LCD or plasma?
The 42WL58 was competent if not inspiring, but the difference between it and the Hitachi plasma was immediately evident when the video source was split and fed to both units, side-by-side, simultaneously.
A beach that seemed warm and brown on the Hitachi unit was comparatively flat and beige on the Toshiba panel, while skin tones and even animated films were consistently warmer on the Hitachi unit. Even after adjusting the display modes, we simply could not get a more convincing image from the LCD TV than from the plasma.
The extent of the cropping problem was entirely evident when the DVD was paused and the images compared: on the Hitachi unit, for example, the head of a Torino giant slalom skier was fully visible while the Toshiba unit cropped the head off slightly above the goggles. This issue might not be evident when watching one unit in isolation, but repeated tests confirmed this was a consistent problem with the Toshiba unit.
With both units ready to display whatever was being watched, we found ourselves repeatedly turning back to the Hitachi plasma for its rich, pleasing image and overall watchability. Although the 42WL58 was good overall, the limitations of LCD technology's pixel-based design - which works well for PC displays but is too granular to match the plasma's more subtle tonality - were clearly evident.
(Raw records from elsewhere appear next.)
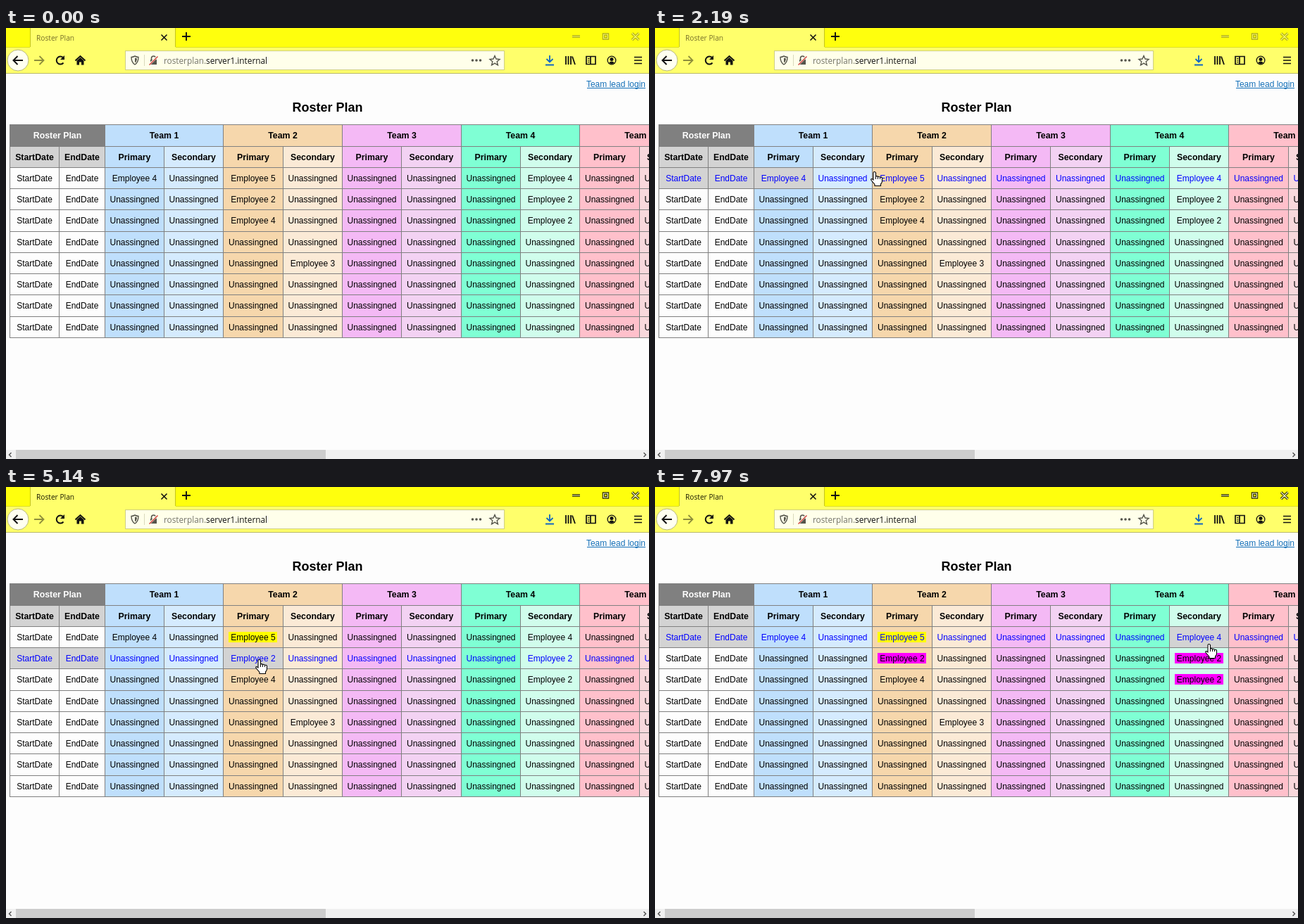
Write an HTML page with a canvas that moves like this. It is 913 px wide and 613 px high and loops after 8 s.

```html
<!DOCTYPE html>
<html lang="en">
<head>
<meta charset="utf-8">
<title>Roster Plan</title>
<style>
html, body { margin: 0; height: 100%; overflow: hidden; background: #fdfdfd; }
canvas { display: block; }
</style>
</head>
<body>
<canvas id="stage" width="913" height="613"></canvas>
<script>
const ctx = document.getElementById('stage').getContext('2d');
const LOOP = 8000, HOVER_LAG = 50;
const SANS = '"Liberation Sans", Arial, sans-serif', UI = '"Open Sans", "Noto Sans", sans-serif';
const REGULAR = '12px ' + SANS, BOLD = 'bold 12.3px ' + SANS;

const CLICKS = [
  { from: 4250, to: 4400, tag: 4320, name: 'Employee 5', color: '#ff0' },
  { from: 5540, to: 5630, tag: 5600, name: 'Employee 2', color: '#f0f' }
];
const TEAMS = [['#bfdffc', '#d5ebfe'], ['#f6d7ac', '#fbead6'], ['#f4b9f5', '#f3d2f3'],
  ['#7fffd4', '#d0fdec'], ['#ffc0cb', '#f8d8dc']];
const PEOPLE = { '0,2': 4, '0,4': 5, '1,4': 2, '2,4': 4, '4,5': 3, '0,9': 4, '1,9': 2, '2,9': 2 };
const GREY = '#d3d3d3';

const colX = c => c < 2 ? [5, 75][c] : Math.round(139.7 + (c - 2) * 84.333);
const rowY = r => Math.round(137.4 + r * 30.25);

// The pointer's way: straight legs and loops around a name
const linear = u => u, out = u => u * (2 - u);
const legs = [];
let spot = [400, 606];

function go(from, to, x, y, ease = out) {
  const [x0, y0] = spot;
  legs.push({ from, to, at: u => [x0 + (x - x0) * ease(u), y0 + (y - y0) * ease(u)] });
  spot = [x, y];
}
function circle(from, to, turns) {
  const [x0, y0] = spot;
  const at = u => {
    const a = -u * turns * 2 * Math.PI;
    return [x0 - 30 + 30 * Math.cos(a), y0 + 34 * Math.sin(a)];
  };
  legs.push({ from, to, at });
  spot = at(1);
}

go(370, 1050, 233, 360, linear);
go(1050, 1360, 215, 204);
circle(1660, 2140, 1);
go(2140, 2190, 311, 204, linear);
go(2190, 2440, 380, 204);
circle(2470, 3180, 1.75);
go(3280, 3400, 329, 227);
go(3600, 3690, 345, 222);
go(4930, 5240, 362, 248);
go(6260, 6290, 362, 252);
go(6290, 6660, 378, 283);
go(7090, 7300, 721, 285);
go(7300, 7420, 770, 297);
go(7420, 7860, 787, 227, linear);
go(7860, 7970, 787, 223);

function pointerAt(t) {
  const leg = legs.filter(l => l.from <= t).pop();
  return leg && leg.at(Math.min(1, (t - leg.from) / (leg.to - leg.from))).map(Math.round);
}

function box(x, y, w, h, fill) {
  ctx.fillStyle = fill;
  ctx.fillRect(x, y, w, h);
}
function text(s, x, y, font, color = '#000', align = 'center') {
  ctx.font = font;
  ctx.fillStyle = color;
  ctx.textAlign = align;
  ctx.fillText(s, x, y);
}
function path(d, stroke, width = 1, fill) {
  const p = new Path2D(d);
  ctx.lineWidth = width;
  if (fill) { ctx.fillStyle = fill; ctx.fill(p); }
  if (stroke) { ctx.strokeStyle = stroke; ctx.stroke(p); }
}
function disc(x, y, r, fill, stroke) {
  ctx.beginPath();
  ctx.arc(x, y, r, 0, 7);
  ctx.fillStyle = fill;
  ctx.fill();
  if (stroke) { ctx.lineWidth = 1; ctx.strokeStyle = stroke; ctx.stroke(); }
}

function drawTabs(active) {
  box(0, 0, 913, 27, '#ffff0d');
  box(0, 27, 913, 37, '#ffff6b');
  box(35, 0, 205, 28, '#ffff6b');
  for (const x of [34, 240]) box(x, 0, 1, 27, '#c4c420');
  box(0, 27, 34, 1, '#dede2a');
  box(241, 27, 672, 1, '#dede2a');
  box(0, 64, 913, 1, '#b9b96a');
  text('Roster Plan', 43, 17.5, '10.2px ' + UI, active ? '#1a1a00' : '#77702a', 'left');
  path('M220.5 9.5l8 8m0-8l-8 8', '#111', 1.6);
  path('M250 12h12m-6-6v12', '#111', 1.9);
  const controls = 'M804 12h11M848.500 9h6v6h-6zM889 7.500l9.500 9.500m0-9.500l-9.500 9.500';
  path(controls, active ? '#222200' : '#a5a51c', 3.4);
  path(controls, active ? '#ffffc0' : '#ffff60', 1.2);
}

function drawToolbar() {
  disc(17, 46, 15, '#fffff0', '#b8b878');
  path('M24 46H11m5.5-6l-6 6 6 6', '#111', 2);
  path('M40 46h13m-5.5-6l6 6-6 6', '#8e8e3c', 1.8);
  path('M81.5 49.5a5.5 5.5 0 1 1-.5-7.5', '#111', 2);
  path('M83 39v6h-6z', null, 1, '#111');
  path('M98.5 46.5l7-6.5 7 6.5', '#111', 2);
  path('M100.5 46.5l5-4.5 5 4.5v6h-3.5v-4h-3v4h-3.5z', null, 1, '#111');

  box(169, 32, 539, 28, '#cfcf82');
  box(170, 33, 537, 26, '#ffffea');
  path('M183 40c2 1 3.5 1.5 5 1.5 0 5-1 8-5 10.5-4-2.5-5-5.500-5-10.5 1.5 0 3-.5 5-1.5z', '#55554c', 1.4);
  path('M183 42.5v7c2-1.5 2.7-3 3-6.3z', null, 1, '#55554c');
  box(196, 38, 1, 16, '#d9d9bb');
  path('M206.5 46v-3a3 3 0 0 1 6 0v3', '#55554c', 1.6);
  box(205, 45, 9, 7, '#55554c');
  path('M203.5 52l12-12', '#ffffea', 3);
  path('M203.5 52.5l12-12', '#d04040', 1.4);
  text('rosterplan.', 224, 50.5, '11.8px ' + UI, '#77776c', 'left');
  const w = ctx.measureText('rosterplan.').width;
  text('server1.internal', 224 + w, 50.5, '11.8px ' + UI, '#111', 'left');
  for (const x of [662.5, 668, 673.5]) disc(x, 46, 1.8, '#55554c');
  path('M694 39.5l2 4.5 5 .5-3.8 3.3 1.2 5-4.4-2.7-4.4 2.7 1.2-5-3.8-3.3 5-.5z', '#55554c', 1.4);

  path('M772 39v9m-4.5-4l4.5 4.5 4.5-4.5M766 52.5h12', '#1067c4', 1.8);
  path('M795 40v12m3.5-12v12m3.5-12v12m2-11.5l4 11.5', '#111', 1.8);
  path('M824 40.5h13v11h-13zM830 40v12', '#111', 1.7);
  path('M826 43.5h2.5m-2.5 2.5h2.5m-2.5 2.5h2.5', '#111', 1);
  disc(860, 46, 6.5, '#111');
  disc(860, 46, 5.2, '#ffff6b');
  disc(860, 44.5, 2.5, '#111');
  path('M856 49.5q4-4 8 0-4 3.5-8 0z', null, 1, '#111');
  path('M892 41.5h11m-11 4.5h11m-11 4.5h11', '#111', 1.7);
}

function drawPage() {
  box(0, 65, 913, 548, '#fdfdfd');
  text('Team lead login', 908, 84, REGULAR, '#1470b8', 'right');
  box(825, 85, 83, 1, '#1470b8');
  text('Roster Plan', 456.5, 119, 'bold 18px ' + SANS);
  box(0, 600, 913, 13, '#f0f0f0');
  box(14, 600, 440, 13, '#cdcdcd');
  path('M7.5 604l-3 3 3 3M905.5 604l3 3-3 3', '#505050', 1.4);
}

function cell(c, r, span, fill, label, font, color, tag) {
  const x = colX(c), y = rowY(r), end = colX(c + span), mid = (x + end + 1) / 2;
  box(x + 1, y + 1, end - x - 1, rowY(r + 1) - y - 1, fill);
  if (tag) box(Math.round(mid - 35), y + 8, 69, 15, tag);
  text(label, mid, y + 20, font, color);
}

function drawTable(t) {
  const tip = pointerAt(t - HOVER_LAG);
  const tags = {};
  for (const k of CLICKS) if (t >= k.tag) tags[k.name] = k.color;

  box(5, 137, 908, 304, '#808080');
  cell(0, 0, 2, '#808080', 'Roster Plan', BOLD, '#fff');
  cell(0, 1, 1, GREY, 'StartDate', BOLD);
  cell(1, 1, 1, GREY, 'EndDate', BOLD);
  TEAMS.forEach(([main, pale], i) => {
    cell(2 + i * 2, 0, 2, main, 'Team ' + (i + 1), BOLD);
    cell(2 + i * 2, 1, 1, main, 'Primary', BOLD);
    cell(3 + i * 2, 1, 1, pale, 'Secondary', BOLD);
  });
  for (let r = 0; r < 8; r++) {
    const over = tip && tip[1] > rowY(r + 2) && tip[1] <= rowY(r + 3);
    for (let c = 0; c < 12; c++) {
      const id = PEOPLE[r + ',' + c];
      const label = c === 0 ? 'StartDate' : c === 1 ? 'EndDate' : id ? 'Employee ' + id : 'Unassingned';
      const here = over && (c < 2 || tip[0] > colX(c) && tip[0] <= colX(c + 1));
      const base = c < 2 ? '#fdfdfd' : TEAMS[(c >> 1) - 1][c % 2];
      cell(c, r + 2, 1, here ? GREY : base, label, REGULAR, over ? '#00f' : '#000', tags[label]);
    }
  }
}

function drawPointer(t) {
  const tip = pointerAt(t);
  if (!tip) return;
  ctx.save();
  ctx.translate(...tip);
  if (CLICKS.some(k => t >= k.from && t < k.to)) disc(0, 1.5, 11, 'rgba(246,228,20,.75)');
  path('M-2 2Q-2 .5-.5 .5T1.5 2V7Q3 6 4.5 7.5 6 6.8 7.5 8.3 10.5 8 10.5 10V14Q10.5 16 8.5 18V20.5H0V18.5L-5 12.5Q-6 10.5-4 10.5L-2 12Z', '#000', 1.1, '#fff');
  path('M1.5 7v4m3-3.5v3.5m3-2.5v2.5', '#000', 1);
  ctx.restore();
}

function frame(now) {
  const t = now % LOOP;
  drawTabs(t >= CLICKS[0].tag);
  drawToolbar();
  drawPage();
  drawTable(t);
  drawPointer(t);
  requestAnimationFrame(frame);
}
frame(0);
</script>
</body>
</html>
```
The main deficiencies with the 42WL58 come from the limitations of LCD technology, rather than being specific to Toshiba. However, considering that it costs AU$2096 more than the Hitachi 42PD8800TA, it's hard to justify the extra expenditure for an image that simply doesn't deliver an equally jaw-dropping video experience. LCD may have matched plasma in terms of its size, but it still has a way to go before its overall quality catches up.